→ **TASK GOAL**: Search the material for "frame" and show all lines that contain it.
++++++++++++++++++++
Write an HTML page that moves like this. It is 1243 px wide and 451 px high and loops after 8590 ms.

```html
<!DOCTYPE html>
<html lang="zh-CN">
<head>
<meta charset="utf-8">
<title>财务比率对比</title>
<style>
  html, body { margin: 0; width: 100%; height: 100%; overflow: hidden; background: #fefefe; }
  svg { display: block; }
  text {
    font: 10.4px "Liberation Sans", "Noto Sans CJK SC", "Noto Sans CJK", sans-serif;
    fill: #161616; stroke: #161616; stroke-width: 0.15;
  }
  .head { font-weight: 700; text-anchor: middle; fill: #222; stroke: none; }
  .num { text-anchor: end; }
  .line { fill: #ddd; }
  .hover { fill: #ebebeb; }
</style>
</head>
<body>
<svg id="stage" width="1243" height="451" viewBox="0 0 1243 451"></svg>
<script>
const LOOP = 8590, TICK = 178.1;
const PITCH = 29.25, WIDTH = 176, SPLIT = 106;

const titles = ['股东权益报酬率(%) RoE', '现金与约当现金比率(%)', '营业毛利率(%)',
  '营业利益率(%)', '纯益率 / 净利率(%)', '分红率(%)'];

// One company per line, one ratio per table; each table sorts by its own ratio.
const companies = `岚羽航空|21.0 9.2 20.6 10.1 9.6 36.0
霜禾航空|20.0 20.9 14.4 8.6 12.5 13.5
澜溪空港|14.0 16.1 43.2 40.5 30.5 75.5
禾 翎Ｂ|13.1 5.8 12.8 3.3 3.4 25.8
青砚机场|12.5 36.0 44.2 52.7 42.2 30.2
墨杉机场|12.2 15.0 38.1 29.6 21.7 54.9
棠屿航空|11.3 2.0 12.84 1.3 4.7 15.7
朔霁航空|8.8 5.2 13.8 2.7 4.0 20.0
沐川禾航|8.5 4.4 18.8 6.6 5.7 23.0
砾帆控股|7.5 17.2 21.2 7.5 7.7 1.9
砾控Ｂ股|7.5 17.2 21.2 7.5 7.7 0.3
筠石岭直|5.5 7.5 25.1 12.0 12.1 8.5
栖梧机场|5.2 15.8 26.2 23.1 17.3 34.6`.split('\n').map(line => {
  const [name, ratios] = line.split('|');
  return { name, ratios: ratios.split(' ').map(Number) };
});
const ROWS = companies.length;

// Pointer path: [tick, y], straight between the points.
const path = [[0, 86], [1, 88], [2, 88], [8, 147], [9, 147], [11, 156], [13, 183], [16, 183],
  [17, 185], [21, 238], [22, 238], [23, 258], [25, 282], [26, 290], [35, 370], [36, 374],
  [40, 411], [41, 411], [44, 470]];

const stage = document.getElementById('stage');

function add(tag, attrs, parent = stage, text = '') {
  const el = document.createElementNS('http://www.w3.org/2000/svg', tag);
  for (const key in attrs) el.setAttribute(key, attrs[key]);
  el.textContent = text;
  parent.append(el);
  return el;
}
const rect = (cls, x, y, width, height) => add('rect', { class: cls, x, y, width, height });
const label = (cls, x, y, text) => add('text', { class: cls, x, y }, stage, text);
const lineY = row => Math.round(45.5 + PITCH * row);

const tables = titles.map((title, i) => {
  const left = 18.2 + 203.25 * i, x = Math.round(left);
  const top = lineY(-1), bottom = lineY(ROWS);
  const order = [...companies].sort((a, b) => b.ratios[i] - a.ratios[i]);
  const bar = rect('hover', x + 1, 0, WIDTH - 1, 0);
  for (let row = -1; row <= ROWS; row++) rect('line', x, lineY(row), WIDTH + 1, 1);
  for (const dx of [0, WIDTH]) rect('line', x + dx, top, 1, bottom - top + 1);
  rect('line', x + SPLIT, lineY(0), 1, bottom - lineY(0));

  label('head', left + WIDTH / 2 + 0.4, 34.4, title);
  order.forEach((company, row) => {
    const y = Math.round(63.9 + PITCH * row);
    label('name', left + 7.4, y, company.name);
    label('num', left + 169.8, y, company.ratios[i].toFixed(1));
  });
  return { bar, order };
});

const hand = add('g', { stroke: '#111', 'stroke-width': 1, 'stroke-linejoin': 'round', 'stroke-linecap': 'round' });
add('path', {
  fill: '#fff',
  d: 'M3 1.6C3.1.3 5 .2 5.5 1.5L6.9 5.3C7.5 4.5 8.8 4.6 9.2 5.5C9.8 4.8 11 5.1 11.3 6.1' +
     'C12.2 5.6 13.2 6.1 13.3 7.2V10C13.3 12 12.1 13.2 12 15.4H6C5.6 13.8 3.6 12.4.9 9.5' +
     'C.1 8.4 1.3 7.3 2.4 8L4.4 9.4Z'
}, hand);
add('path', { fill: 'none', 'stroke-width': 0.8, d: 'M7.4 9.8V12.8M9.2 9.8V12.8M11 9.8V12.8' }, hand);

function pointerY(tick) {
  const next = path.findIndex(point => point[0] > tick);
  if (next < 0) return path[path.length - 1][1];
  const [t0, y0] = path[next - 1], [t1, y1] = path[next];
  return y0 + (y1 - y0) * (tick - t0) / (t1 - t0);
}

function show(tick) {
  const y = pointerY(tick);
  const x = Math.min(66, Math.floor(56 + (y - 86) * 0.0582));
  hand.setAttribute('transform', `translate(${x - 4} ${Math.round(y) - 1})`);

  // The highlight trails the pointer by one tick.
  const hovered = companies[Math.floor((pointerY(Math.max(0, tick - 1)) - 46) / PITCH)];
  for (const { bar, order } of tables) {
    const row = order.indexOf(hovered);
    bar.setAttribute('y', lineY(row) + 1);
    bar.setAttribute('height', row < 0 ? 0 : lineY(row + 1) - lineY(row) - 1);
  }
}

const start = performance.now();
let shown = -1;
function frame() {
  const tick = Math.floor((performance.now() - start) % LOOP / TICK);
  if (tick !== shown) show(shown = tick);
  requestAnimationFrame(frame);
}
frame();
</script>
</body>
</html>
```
++++++++++++++++++++
→ **SOLUTION FOR THIS EXERCISE**:
function frame() {
  requestAnimationFrame(frame);
frame();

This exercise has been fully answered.